[What needs to be done]
Report every line of the material that contains the string "Component".

[Data shown]
┌──

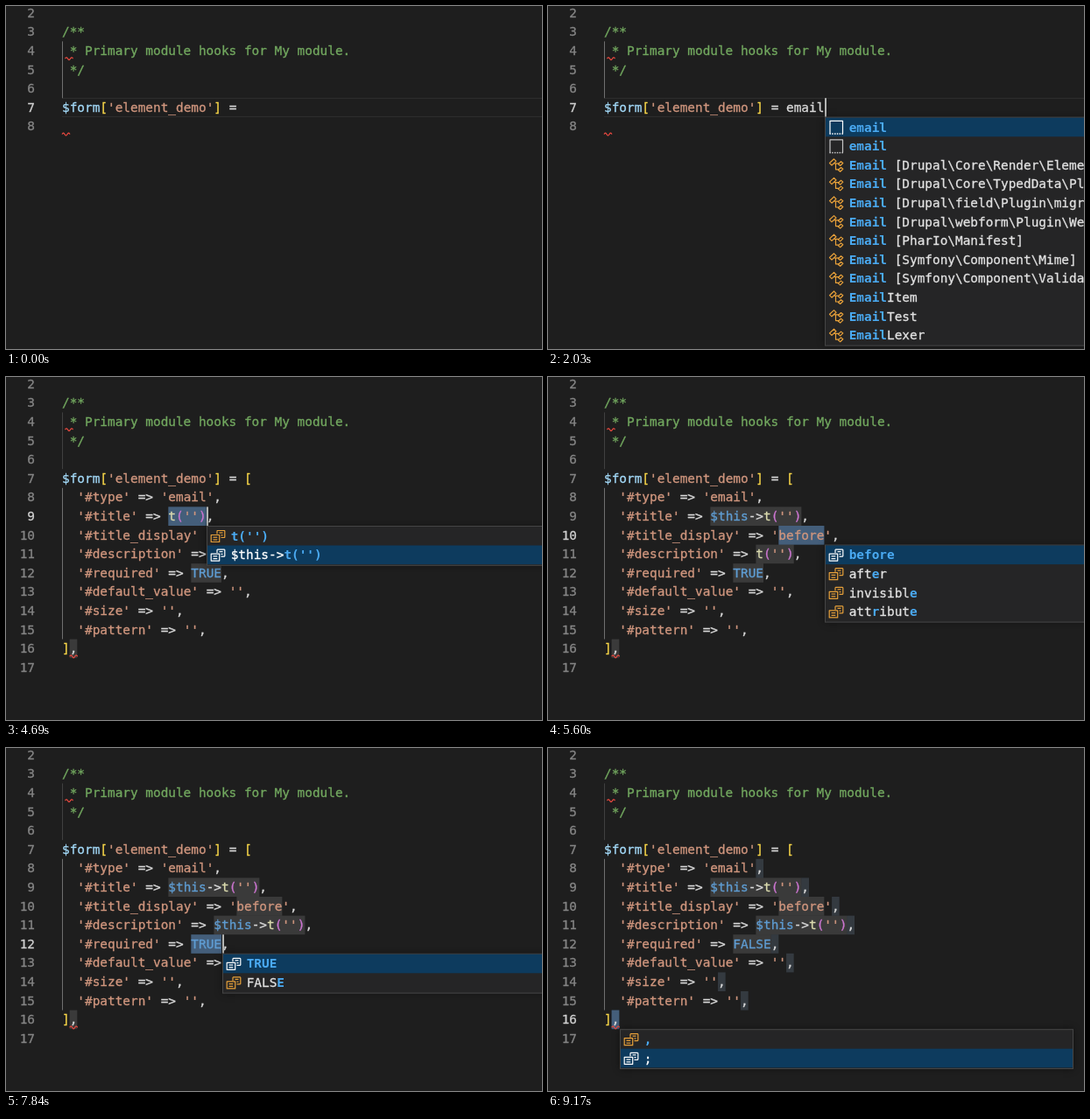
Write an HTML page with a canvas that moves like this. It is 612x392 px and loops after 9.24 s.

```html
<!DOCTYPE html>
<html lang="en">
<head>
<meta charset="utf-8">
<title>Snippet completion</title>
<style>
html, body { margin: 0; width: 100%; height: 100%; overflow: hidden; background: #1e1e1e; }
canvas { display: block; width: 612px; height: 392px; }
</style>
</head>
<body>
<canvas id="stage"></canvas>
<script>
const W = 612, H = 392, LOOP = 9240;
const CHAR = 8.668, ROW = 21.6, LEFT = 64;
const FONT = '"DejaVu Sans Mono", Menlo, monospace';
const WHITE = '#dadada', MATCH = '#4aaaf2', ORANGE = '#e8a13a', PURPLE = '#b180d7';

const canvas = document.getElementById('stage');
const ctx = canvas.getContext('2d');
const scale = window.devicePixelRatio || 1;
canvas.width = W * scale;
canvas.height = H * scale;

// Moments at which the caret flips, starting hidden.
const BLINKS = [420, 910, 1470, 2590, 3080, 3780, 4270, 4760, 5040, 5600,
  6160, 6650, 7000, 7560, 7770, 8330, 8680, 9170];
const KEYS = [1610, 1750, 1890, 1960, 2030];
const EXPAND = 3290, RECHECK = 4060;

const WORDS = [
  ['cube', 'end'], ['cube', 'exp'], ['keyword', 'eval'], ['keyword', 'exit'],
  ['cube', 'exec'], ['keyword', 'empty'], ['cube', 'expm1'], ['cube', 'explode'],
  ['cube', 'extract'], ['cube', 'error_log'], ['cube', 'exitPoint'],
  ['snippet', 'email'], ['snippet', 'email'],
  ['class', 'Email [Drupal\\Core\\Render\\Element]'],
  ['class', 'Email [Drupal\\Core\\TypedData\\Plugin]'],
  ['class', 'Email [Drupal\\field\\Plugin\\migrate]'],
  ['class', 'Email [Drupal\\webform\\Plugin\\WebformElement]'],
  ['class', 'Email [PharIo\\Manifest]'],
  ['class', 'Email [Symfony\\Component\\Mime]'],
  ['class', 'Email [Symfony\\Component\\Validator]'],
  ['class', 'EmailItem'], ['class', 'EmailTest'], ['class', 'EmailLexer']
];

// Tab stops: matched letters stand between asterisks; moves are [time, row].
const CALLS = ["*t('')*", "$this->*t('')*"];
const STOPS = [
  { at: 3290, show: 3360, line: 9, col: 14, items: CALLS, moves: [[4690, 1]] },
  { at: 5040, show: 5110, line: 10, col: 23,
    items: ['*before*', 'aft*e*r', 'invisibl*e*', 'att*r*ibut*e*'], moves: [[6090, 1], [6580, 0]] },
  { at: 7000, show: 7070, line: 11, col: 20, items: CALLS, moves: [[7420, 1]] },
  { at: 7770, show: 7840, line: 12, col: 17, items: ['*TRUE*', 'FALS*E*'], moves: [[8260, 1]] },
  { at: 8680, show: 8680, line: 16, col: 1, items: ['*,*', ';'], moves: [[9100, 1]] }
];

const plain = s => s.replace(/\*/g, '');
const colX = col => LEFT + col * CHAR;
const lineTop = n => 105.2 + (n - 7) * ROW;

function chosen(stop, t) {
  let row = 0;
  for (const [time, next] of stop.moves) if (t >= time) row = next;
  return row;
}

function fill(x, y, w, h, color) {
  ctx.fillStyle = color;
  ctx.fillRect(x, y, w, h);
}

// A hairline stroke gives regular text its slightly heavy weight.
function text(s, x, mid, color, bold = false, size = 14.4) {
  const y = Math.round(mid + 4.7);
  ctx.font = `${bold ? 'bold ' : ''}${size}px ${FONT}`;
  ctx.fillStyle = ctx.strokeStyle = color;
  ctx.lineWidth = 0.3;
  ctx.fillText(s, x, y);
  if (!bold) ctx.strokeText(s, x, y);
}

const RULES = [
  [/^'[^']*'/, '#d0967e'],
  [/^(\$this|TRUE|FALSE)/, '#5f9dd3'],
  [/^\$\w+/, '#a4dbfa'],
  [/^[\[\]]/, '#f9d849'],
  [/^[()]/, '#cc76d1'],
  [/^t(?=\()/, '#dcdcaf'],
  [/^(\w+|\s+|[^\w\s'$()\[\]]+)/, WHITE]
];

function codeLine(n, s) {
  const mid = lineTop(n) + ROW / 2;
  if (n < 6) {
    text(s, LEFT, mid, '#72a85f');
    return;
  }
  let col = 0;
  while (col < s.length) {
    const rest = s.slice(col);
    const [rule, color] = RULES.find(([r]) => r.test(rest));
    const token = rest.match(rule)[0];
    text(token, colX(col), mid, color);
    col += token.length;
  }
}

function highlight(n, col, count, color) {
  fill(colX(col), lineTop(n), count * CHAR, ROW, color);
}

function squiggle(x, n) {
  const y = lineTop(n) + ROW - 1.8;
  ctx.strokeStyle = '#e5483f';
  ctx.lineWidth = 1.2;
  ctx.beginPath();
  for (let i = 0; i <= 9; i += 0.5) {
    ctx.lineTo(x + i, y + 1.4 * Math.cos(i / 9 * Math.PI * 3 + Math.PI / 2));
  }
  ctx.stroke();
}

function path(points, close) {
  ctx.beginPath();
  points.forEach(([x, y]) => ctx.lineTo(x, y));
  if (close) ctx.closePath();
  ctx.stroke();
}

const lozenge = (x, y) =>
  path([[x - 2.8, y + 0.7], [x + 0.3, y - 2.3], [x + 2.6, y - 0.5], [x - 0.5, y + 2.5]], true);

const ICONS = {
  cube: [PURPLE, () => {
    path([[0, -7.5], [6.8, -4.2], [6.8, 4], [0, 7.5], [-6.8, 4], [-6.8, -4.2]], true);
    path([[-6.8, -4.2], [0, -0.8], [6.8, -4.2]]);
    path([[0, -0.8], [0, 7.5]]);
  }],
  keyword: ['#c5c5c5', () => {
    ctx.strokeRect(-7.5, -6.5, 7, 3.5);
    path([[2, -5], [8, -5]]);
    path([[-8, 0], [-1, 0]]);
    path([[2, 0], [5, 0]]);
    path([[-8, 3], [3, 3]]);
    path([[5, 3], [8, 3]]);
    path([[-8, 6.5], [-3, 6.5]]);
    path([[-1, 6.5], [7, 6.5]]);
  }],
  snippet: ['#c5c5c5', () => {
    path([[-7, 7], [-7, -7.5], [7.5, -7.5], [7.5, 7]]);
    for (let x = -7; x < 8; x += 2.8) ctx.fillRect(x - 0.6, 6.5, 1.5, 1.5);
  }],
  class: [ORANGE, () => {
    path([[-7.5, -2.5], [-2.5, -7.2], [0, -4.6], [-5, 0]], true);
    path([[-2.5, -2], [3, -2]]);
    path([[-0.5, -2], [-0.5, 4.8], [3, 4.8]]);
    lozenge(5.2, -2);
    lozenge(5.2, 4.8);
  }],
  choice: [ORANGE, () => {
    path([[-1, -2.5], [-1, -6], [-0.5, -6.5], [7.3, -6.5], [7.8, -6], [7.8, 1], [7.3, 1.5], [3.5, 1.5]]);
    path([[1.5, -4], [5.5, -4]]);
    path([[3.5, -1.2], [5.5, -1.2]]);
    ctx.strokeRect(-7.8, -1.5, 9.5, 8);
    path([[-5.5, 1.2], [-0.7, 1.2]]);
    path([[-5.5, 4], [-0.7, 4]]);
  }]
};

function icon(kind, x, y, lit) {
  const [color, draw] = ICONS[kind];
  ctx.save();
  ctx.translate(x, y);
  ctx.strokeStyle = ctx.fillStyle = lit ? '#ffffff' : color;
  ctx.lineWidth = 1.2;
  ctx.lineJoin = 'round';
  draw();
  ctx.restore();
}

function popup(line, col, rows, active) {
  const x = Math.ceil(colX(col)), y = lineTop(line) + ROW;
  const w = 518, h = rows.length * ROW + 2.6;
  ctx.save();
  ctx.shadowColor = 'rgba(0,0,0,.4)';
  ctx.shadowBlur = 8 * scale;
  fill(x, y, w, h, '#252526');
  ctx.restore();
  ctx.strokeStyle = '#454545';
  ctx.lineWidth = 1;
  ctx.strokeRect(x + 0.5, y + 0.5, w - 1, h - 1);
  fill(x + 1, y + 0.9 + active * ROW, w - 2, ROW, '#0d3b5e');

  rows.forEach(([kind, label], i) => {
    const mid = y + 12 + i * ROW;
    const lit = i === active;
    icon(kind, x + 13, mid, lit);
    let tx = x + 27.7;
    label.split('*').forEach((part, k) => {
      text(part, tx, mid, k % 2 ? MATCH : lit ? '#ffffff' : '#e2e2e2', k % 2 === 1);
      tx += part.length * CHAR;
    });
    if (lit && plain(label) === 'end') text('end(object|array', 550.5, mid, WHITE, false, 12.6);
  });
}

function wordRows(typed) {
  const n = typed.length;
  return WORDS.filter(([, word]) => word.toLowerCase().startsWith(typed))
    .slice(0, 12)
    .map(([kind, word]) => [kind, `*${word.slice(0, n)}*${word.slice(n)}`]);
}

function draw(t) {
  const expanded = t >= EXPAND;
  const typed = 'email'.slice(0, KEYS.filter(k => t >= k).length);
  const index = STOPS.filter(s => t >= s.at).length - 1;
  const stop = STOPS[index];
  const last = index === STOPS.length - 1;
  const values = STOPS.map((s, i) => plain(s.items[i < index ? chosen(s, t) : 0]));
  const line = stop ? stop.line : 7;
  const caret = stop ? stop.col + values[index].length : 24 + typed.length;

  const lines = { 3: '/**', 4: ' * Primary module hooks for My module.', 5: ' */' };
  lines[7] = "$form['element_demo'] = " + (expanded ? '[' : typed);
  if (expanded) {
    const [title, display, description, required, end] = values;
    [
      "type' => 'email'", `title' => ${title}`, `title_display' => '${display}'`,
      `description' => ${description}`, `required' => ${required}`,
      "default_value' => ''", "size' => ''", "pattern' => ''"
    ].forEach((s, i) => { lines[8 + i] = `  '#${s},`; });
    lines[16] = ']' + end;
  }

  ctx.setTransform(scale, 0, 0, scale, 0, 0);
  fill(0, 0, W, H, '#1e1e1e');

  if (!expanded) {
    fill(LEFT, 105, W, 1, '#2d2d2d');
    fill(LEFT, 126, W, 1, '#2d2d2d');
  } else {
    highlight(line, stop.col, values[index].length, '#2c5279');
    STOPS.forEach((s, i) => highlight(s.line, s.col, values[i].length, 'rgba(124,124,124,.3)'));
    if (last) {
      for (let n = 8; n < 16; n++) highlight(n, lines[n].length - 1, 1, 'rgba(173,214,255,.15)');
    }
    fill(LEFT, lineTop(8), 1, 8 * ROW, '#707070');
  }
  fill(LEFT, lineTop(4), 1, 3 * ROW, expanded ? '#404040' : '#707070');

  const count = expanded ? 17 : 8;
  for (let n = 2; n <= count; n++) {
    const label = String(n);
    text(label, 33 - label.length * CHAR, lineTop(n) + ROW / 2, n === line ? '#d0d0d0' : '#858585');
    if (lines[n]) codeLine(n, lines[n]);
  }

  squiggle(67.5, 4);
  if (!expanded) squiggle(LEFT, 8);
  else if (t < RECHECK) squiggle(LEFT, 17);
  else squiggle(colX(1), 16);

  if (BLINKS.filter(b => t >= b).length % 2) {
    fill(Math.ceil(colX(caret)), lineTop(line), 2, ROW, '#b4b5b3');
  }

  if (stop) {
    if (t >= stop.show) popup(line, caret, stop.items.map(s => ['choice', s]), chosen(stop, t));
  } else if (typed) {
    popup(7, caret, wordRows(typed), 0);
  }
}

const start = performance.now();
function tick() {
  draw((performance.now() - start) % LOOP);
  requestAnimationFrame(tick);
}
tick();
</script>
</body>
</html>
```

└──

[Exercise result]
  ['class', 'Email [Symfony\\Component\\Mime]'],
  ['class', 'Email [Symfony\\Component\\Validator]'],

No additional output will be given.